Tonight (Thursday, Aug. 29) at the Amsterdam: RISK! Live. If you don’t know “RISK!,” it’s a live show and a popular podcast (1.5 million downloads each month) where people tell true stories they never thought they would dare to share in public. We all have a few of those, don’t we? If you do know “RISK!,” you might already have tickets to this rare flyover-land performance; the show usully takes place in New York and Los Angeles, where people like Janeane Garofalo, Trevor Noah, Samantha Bee and Dan Savage hold forth. Show host Kevin Allison (MTV’s “The State”) will emcee a cast of local performers including Amy Salloway, Tyson Purcell, Gregory Pickett and Ernest Anfin. Bring empathy – this isn’t easy. 18+. Doors at 7, show at 8. FMI and tickets ($22). P.S. This month marks the show’s 10th anniversary.
Tonight through Saturday at the Dakota: Latin Jazz Series. What a fine way to approach summer’s end: with sequential nights of hot Latin jazz. Tonight, Nachito Herrera, one of the great Cuban pianists, will perform with a 13-member ensemble of players and singers borrowed from Buena Vista Social Club, Afro-Cuban All-Stars, Cubanismo, Los Van Van and other major bands. On Friday, Cuban pianist and Montreux Jazz Festival Solo Piano Competition winner Marialy Pacheco will play with her trio, with Yunior Terry on bass and Francisco Mela on drums. And on Saturday, Latin jazz giant Eddie Palmieri will make his Dakota debut. FMI including times and links to tickets ($25-50).
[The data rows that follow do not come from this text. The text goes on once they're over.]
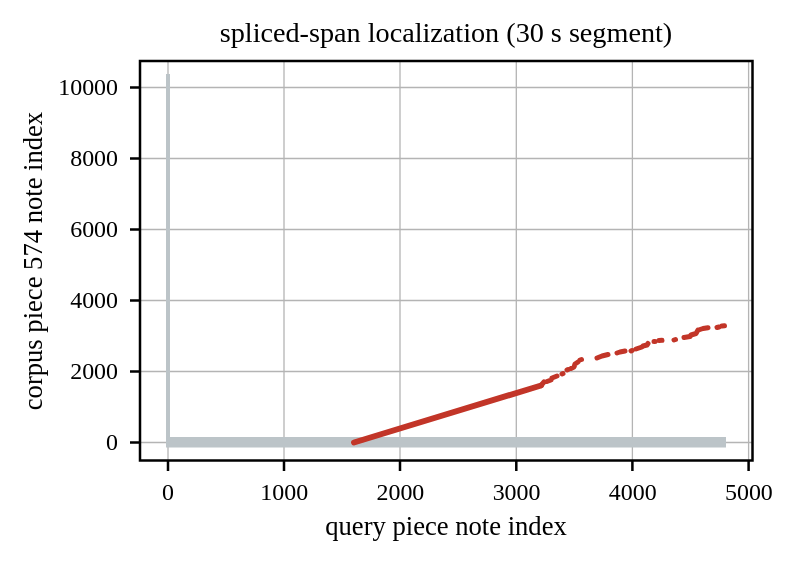
<!DOCTYPE html>
<html lang="en">
<head>
<meta charset="utf-8">
<title>spliced-span localization</title>
<style>
:root { --paper: #fff; --ink: #000; --grid: #b4b4b4; --path: #bcc4c8; --match: #c23528; }
* { box-sizing: border-box; margin: 0; padding: 0; }
html, body { width: 802px; height: 569px; overflow: hidden; background: var(--paper); }
.chart { position: relative; width: 802px; height: 569px; color: var(--ink); font-family: "Liberation Serif", "Times New Roman", serif; white-space: nowrap; }
.plot { position: absolute; inset: 0; }
.chart-title, .axis-title { position: absolute; width: 612px; left: 140px; text-align: center; font-weight: 400; line-height: 36px; }
.chart-title { top: 15px; font-size: 28.2px; }
.axis-title { font-size: 26.6px; }
.axis-title.x { top: 508px; }
.axis-title.y { left: -273px; top: 243px; transform: rotate(-90deg); }
.ticks { position: absolute; display: grid; list-style: none; font-size: 23.9px; }
.ticks.x { left: 110px; top: 477px; width: 697px; grid-template-columns: repeat(6, 1fr); line-height: 30px; text-align: center; }
.ticks.y { left: 48px; top: 52px; width: 70px; grid-template-rows: repeat(6, 71px); line-height: 71px; text-align: right; }
.grid { stroke: var(--grid); stroke-width: 1.3; }
.marks { stroke: var(--ink); stroke-width: 2.5; }
.frame { fill: none; stroke: var(--ink); stroke-width: 2.5; }
.base { fill: var(--path); }
.match { fill: none; stroke: var(--match); stroke-width: 5; stroke-linecap: round; stroke-linejoin: round; }
</style>
</head>
<body>
<main class="chart">
  <svg class="plot" width="802" height="569" viewBox="0 0 802 569" role="img" aria-label="Matched note indices of query and corpus piece">
    <path class="grid" d="M168 61V460M284 61V460M400 61V460M516.3 61V460M632.4 61V460M748.6 61V460M140 442.5H752M140 371.5H752M140 300.5H752M140 229.5H752M140 158.5H752M140 87.5H752"/>
    <g class="base">
      <rect x="166" y="74" width="4" height="372"/>
      <rect x="166" y="437" width="560" height="10.5"/>
    </g>
    <g class="match">
      <path stroke-width="6" d="M354 442.5L541 385.5"/>
      <path d="M541 385.5L544 382M547 381.5L551 380M552 378L557 376M562 374L563 373.5M567 370L568 369.5M571 368.5L574 367L575 364L578 362M580 360L581.5 359.5"/>
      <path d="M597 358L602 356L608 354.5M617 353L620 352L625 351M631 351L632 350.5M636 349L642 347L643 346L647 345L648 343.5M654 341.5L655 341.5M659 340.5L662 340.3M674 340L675.5 339.5M684 337.5L687 337L690 336.5L691 335L696 333.5L698 330M700 329.5L703 328.5L708 327.7M717 327.5L719 327M722 326L724.5 325.7"/>
    </g>
    <path class="marks" d="M168 460V471M284 460V471M400 460V471M516.3 460V471M632.4 460V471M748.6 460V471M130 442.5H140M130 371.5H140M130 300.5H140M130 229.5H140M130 158.5H140M130 87.5H140"/>
    <rect class="frame" x="140" y="61" width="612.5" height="399.5"/>
  </svg>
  <h1 class="chart-title">spliced-span localization (30 s segment)</h1>
  <ol class="ticks y"><li>10000</li><li>8000</li><li>6000</li><li>4000</li><li>2000</li><li>0</li></ol>
  <ol class="ticks x"><li>0</li><li>1000</li><li>2000</li><li>3000</li><li>4000</li><li>5000</li></ol>
  <p class="axis-title y">corpus piece 574 note index</p>
  <p class="axis-title x">query piece note index</p>
</main>
</body>
</html>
Friday at the Film Society’s St. Anthony Main Theatre 3: “Luce.” Based on a play by J.C. Lee, directed by Julius Onah (who co-wrote the screenplay with Lee), this psychological thriller explores race and identity in today’s America. Adopted as a young boy from war-torn Eritrea, Luce (Kelvin Harrison Jr.) is a star student and a poster boy for the new American Dream – until his teacher (Octavia Spencer) makes a shocking discovery in his locker. Naomi Watts and Tim Roth are Luce’s parents. There’s been some discussion about whether the film is too play-like; the New York Times wrote, “To say that it unfolds like a play is both accurate and undersells how gorgeously it has been rendered for the screen.” FMI including trailer, times and tickets.
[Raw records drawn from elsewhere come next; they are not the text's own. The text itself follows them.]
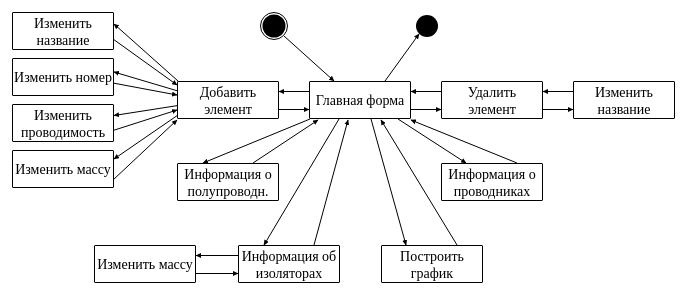
<!DOCTYPE html>
<html lang="ru">
<head>
<meta charset="utf-8">
<title>Диаграмма состояний</title>
<style>
:root { --ink: #000; --paper: #fff; }
* { box-sizing: border-box; }
html, body { margin: 0; background: var(--paper); overflow: hidden; }
.diagram {
  position: relative; width: 686px; height: 295px; overflow: hidden;
  background: var(--paper); color: var(--ink);
  font: 14px/17px "Liberation Serif", "Noto Serif", serif;
}
.links { position: absolute; left: 0; top: 0; }
.links line { stroke: var(--ink); stroke-width: 1; marker-end: url(#arrow); }
.state {
  position: absolute; width: 102px; height: 38px;
  display: flex; align-items: center; justify-content: center;
  padding-top: 1px; border: 1px solid var(--ink); border-radius: 1px;
  background: var(--paper); text-align: center; white-space: nowrap;
}
.rename { left: 12px; top: 12px; }
.renumber { left: 12px; top: 58px; }
.conductivity { left: 12px; top: 104px; }
.mass { left: 12px; top: 150px; }
.add { left: 177px; top: 81px; }
.main-form { left: 309px; top: 81px; }
.remove { left: 441px; top: 81px; }
.remove-rename { left: 573px; top: 81px; }
.semiconductors { left: 177px; top: 163px; }
.conductors { left: 441px; top: 163px; }
.insulators { left: 238px; top: 245px; }
.insulator-mass { left: 94px; top: 245px; }
.chart { left: 381px; top: 245px; }
</style>
</head>
<body>
<main class="diagram">
  <svg class="links" width="686" height="295" viewBox="0 0 686 295" aria-hidden="true">
    <defs>
      <marker id="arrow" markerUnits="userSpaceOnUse" markerWidth="6" markerHeight="5" refX="5" refY="2.5" orient="auto">
        <polygon points="0,0 5.5,2.5 0,5" fill="#000"/>
      </marker>
    </defs>
    <g class="start-and-end">
      <circle cx="274" cy="26" r="13.5" fill="#fff" stroke="#000"/>
      <circle cx="274" cy="26" r="11.5"/>
      <circle cx="427" cy="26" r="11"/>
      <line x1="284" y1="36" x2="334" y2="81"/>
      <line x1="385" y1="81" x2="419" y2="34"/>
    </g>
    <g class="add-links">
      <line x1="178" y1="81" x2="114" y2="24"/>
      <line x1="113" y1="39" x2="177" y2="85"/>
      <line x1="178" y1="91" x2="114" y2="72"/>
      <line x1="113" y1="83" x2="177" y2="95"/>
      <line x1="178" y1="105.5" x2="114" y2="115.5"/>
      <line x1="113" y1="130.5" x2="177" y2="110"/>
      <line x1="178" y1="115" x2="114" y2="159"/>
      <line x1="113" y1="180" x2="177" y2="120"/>
    </g>
    <g class="row-links">
      <line x1="309" y1="91.5" x2="279" y2="91.5"/>
      <line x1="278" y1="109.5" x2="309" y2="109.5"/>
      <line x1="441" y1="91.5" x2="411" y2="91.5"/>
      <line x1="410" y1="109.5" x2="441" y2="109.5"/>
      <line x1="573" y1="91.5" x2="543" y2="91.5"/>
      <line x1="542" y1="109.5" x2="573" y2="109.5"/>
      <line x1="238" y1="255.5" x2="196" y2="255.5"/>
      <line x1="195" y1="273.5" x2="238" y2="273.5"/>
    </g>
    <g class="main-form-links">
      <line x1="310" y1="119" x2="203" y2="163"/>
      <line x1="253" y1="163" x2="318" y2="120"/>
      <line x1="339" y1="119" x2="264" y2="245"/>
      <line x1="314" y1="245" x2="348" y2="120"/>
      <line x1="371" y1="119" x2="406" y2="245"/>
      <line x1="457" y1="245" x2="381" y2="120"/>
      <line x1="398" y1="119" x2="466" y2="163"/>
      <line x1="517" y1="163" x2="411" y2="120"/>
    </g>
  </svg>

  <div class="state rename">Изменить<br>название</div>
  <div class="state renumber">Изменить номер</div>
  <div class="state conductivity">Изменить<br>проводимость</div>
  <div class="state mass">Изменить массу</div>
  <div class="state add">Добавить<br>элемент</div>
  <div class="state main-form">Главная форма</div>
  <div class="state remove">Удалить<br>элемент</div>
  <div class="state remove-rename">Изменить<br>название</div>
  <div class="state semiconductors">Информация о<br>полупроводн.</div>
  <div class="state conductors">Информация о<br>проводниках</div>
  <div class="state insulator-mass">Изменить массу</div>
  <div class="state insulators">Информация об<br>изоляторах</div>
  <div class="state chart">Построить<br>график</div>
</main>
</body>
</html>
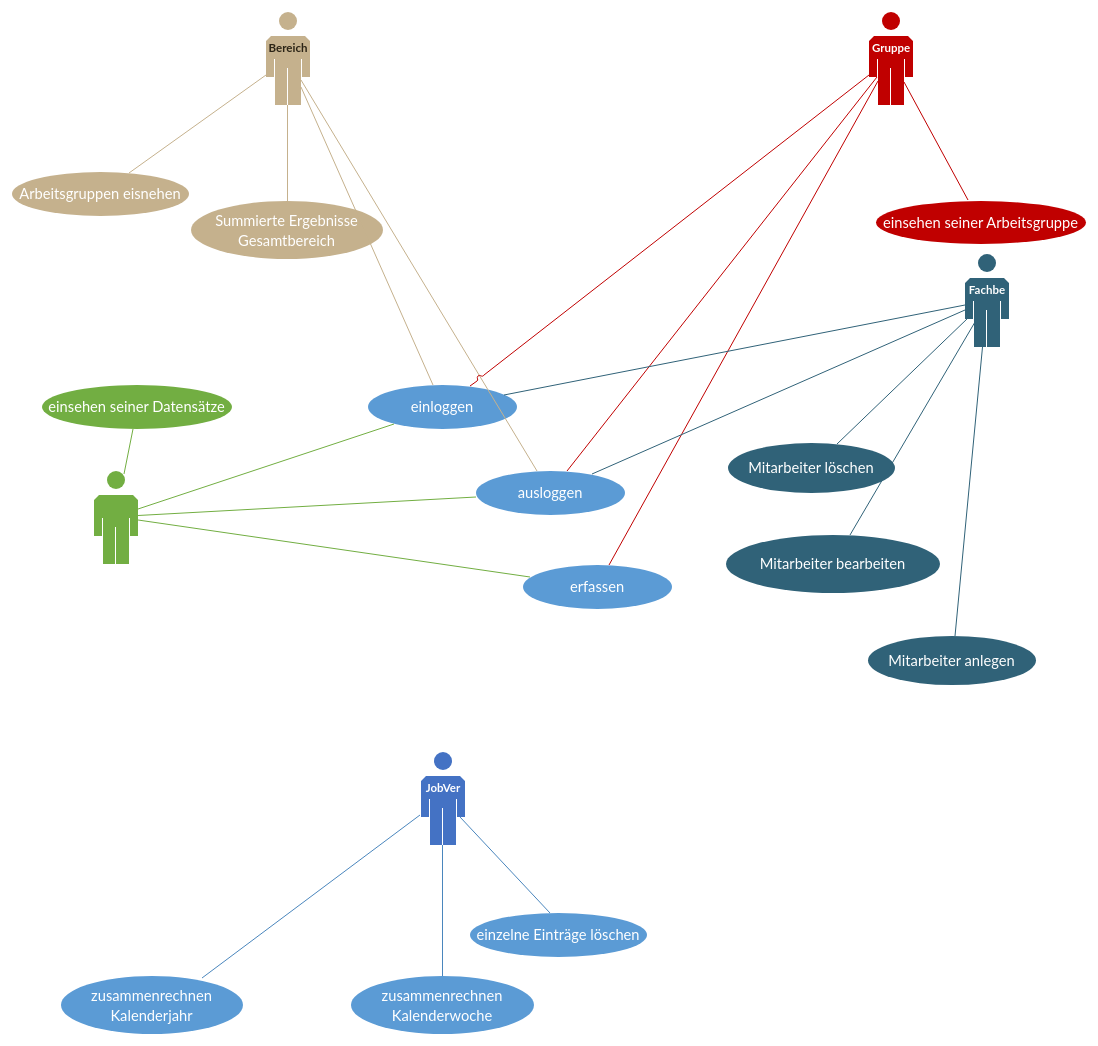
<!DOCTYPE html>
<html lang="de">
<head>
<meta charset="utf-8">
<title>Anwendungsfalldiagramm</title>
<style>
:root {
  --sand: #c5b18d;
  --red: #c00000;
  --petrol: #306278;
  --green: #72ae42;
  --sky: #5b9bd5;
  --blue: #4472c4;
  --link-blue: #4a86bd;
  --ink: #2b2416;
  --paper: #fff;
}
* { box-sizing: border-box; }
body { margin: 0; background: var(--paper); }
.diagram {
  position: relative;
  width: 1098px;
  height: 1046px;
  overflow: hidden;
  background: var(--paper);
  font: 14.7px/20px Lato, "Open Sans", sans-serif;
}
.usecase {
  position: absolute;
  left: var(--x);
  top: var(--y);
  width: var(--w);
  height: var(--h);
  display: flex;
  align-items: center;
  justify-content: center;
  padding: 0 1px 2px 0;
  border-radius: 50%;
  background: var(--tone);
  color: var(--paper);
  text-align: center;
  white-space: nowrap;
}
.usecase.two-line { padding-bottom: 0; }
.actor {
  position: absolute;
  left: var(--x);
  top: var(--y);
  width: 44px;
  height: 93px;
}
.actor svg { display: block; fill: var(--tone); }
.actor span {
  position: absolute;
  left: 0;
  top: 28px;
  width: 44px;
  color: var(--label, var(--paper));
  font-size: 11.5px;
  font-weight: 700;
  line-height: 16px;
  text-align: center;
  white-space: nowrap;
}
.links { position: absolute; left: 0; top: 0; fill: none; stroke-width: 1; }
.sand { --tone: var(--sand); --label: var(--ink); }
.red { --tone: var(--red); }
.petrol { --tone: var(--petrol); }
.green { --tone: var(--green); }
.sky { --tone: var(--sky); }
.blue { --tone: var(--blue); }
.links g { stroke: var(--tone); }
.links .job { --tone: var(--link-blue); }
</style>
</head>
<body>
<main class="diagram">
  <svg width="0" height="0" style="position:absolute" aria-hidden="true">
    <defs>
      <g id="person">
        <circle cx="22" cy="9" r="9"/>
        <path d="M5 24H39L44 29V65H36V47H35V93H22V56H21V93H9V47H8V65H0V29Z"/>
      </g>
    </defs>
  </svg>

  <div class="usecase sand" style="--x:12px;--y:172px;--w:177px;--h:44px">Arbeitsgruppen eisnehen</div>
  <div class="usecase two-line sand" style="--x:191px;--y:201px;--w:192px;--h:58px">Summierte Ergebnisse<br>Gesamtbereich</div>
  <div class="usecase red" style="--x:876px;--y:201px;--w:210px;--h:43px">einsehen seiner Arbeitsgruppe</div>
  <div class="usecase green" style="--x:42px;--y:385px;--w:190px;--h:44px">einsehen seiner Datensätze</div>
  <div class="usecase sky" style="--x:368px;--y:385px;--w:149px;--h:44px">einloggen</div>
  <div class="usecase sky" style="--x:476px;--y:471px;--w:149px;--h:44px">ausloggen</div>
  <div class="usecase sky" style="--x:523px;--y:565px;--w:149px;--h:44px">erfassen</div>
  <div class="usecase petrol" style="--x:728px;--y:443px;--w:167px;--h:50px">Mitarbeiter löschen</div>
  <div class="usecase petrol" style="--x:726px;--y:535px;--w:214px;--h:58px">Mitarbeiter bearbeiten</div>
  <div class="usecase petrol" style="--x:868px;--y:636px;--w:168px;--h:49px">Mitarbeiter anlegen</div>
  <div class="usecase sky" style="--x:470px;--y:913px;--w:177px;--h:44px">einzelne Einträge löschen</div>
  <div class="usecase two-line sky" style="--x:61px;--y:976px;--w:182px;--h:58px">zusammenrechnen<br>Kalenderjahr</div>
  <div class="usecase two-line sky" style="--x:351px;--y:976px;--w:183px;--h:58px">zusammenrechnen<br>Kalenderwoche</div>

  <svg class="links" width="1098" height="1046" viewBox="0 0 1098 1046" aria-hidden="true">
    <g class="sand">
      <path d="M266 75L129 173"/>
      <path d="M287.5 105V201"/>
      <path d="M301 87L433 385"/>
      <path d="M301 80L537 471"/>
    </g>
    <g class="red">
      <path d="M869 75L484 375C482 378 480 374 478 376S479 380 477 381L470 386"/>
      <path d="M877 77L567 471"/>
      <path d="M878 81L609 565"/>
      <path d="M904 82L968 200"/>
    </g>
    <g class="petrol">
      <path d="M965 305L504 395"/>
      <path d="M965 310L592 474"/>
      <path d="M968 318L837 444"/>
      <path d="M975 322L850 535"/>
      <path d="M982.5 347L955 636"/>
    </g>
    <g class="green">
      <path d="M133 429L124 474"/>
      <path d="M138 509L394 424"/>
      <path d="M138 515.5L476 497"/>
      <path d="M138 520L530 577"/>
    </g>
    <g class="job">
      <path d="M420 815L202 978"/>
      <path d="M442.5 845V976"/>
      <path d="M460 817L550 913"/>
    </g>
  </svg>

  <div class="actor sand" style="--x:266px;--y:12px">
    <svg width="44" height="93" aria-hidden="true"><use href="#person"/></svg>
    <span>Bereich</span>
  </div>
  <div class="actor red" style="--x:869px;--y:12px">
    <svg width="44" height="93" aria-hidden="true"><use href="#person"/></svg>
    <span>Gruppe</span>
  </div>
  <div class="actor petrol" style="--x:965px;--y:254px">
    <svg width="44" height="93" aria-hidden="true"><use href="#person"/></svg>
    <span>Fachbe</span>
  </div>
  <div class="actor green" style="--x:94px;--y:471px">
    <svg width="44" height="93" aria-hidden="true"><use href="#person"/></svg>
  </div>
  <div class="actor blue" style="--x:421px;--y:752px">
    <svg width="44" height="93" aria-hidden="true"><use href="#person"/></svg>
    <span>JobVer</span>
  </div>
</main>
</body>
</html>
Friday and Saturday at the Cedar: Mother Goose’s Bedtime Stories 2-Year Anniversary Show. An eclectic cabaret of music, words, and dance; a celebration and intersection of black, brown, indigenous, queer, gay, lesbian, intersex, transgender, non-binary, pansexual and bisexual people and womxn. Curated by Xochi de la Luna, produced by Uproar Performing Arts in collaboration with Pangea World Theater, it will be part showcase, part variety show and part theatrical production, with multidisciplinary performers and a house band. 7 p.m. doors, 8 p.m. show. FMI and tickets ($10-5 sliding scale).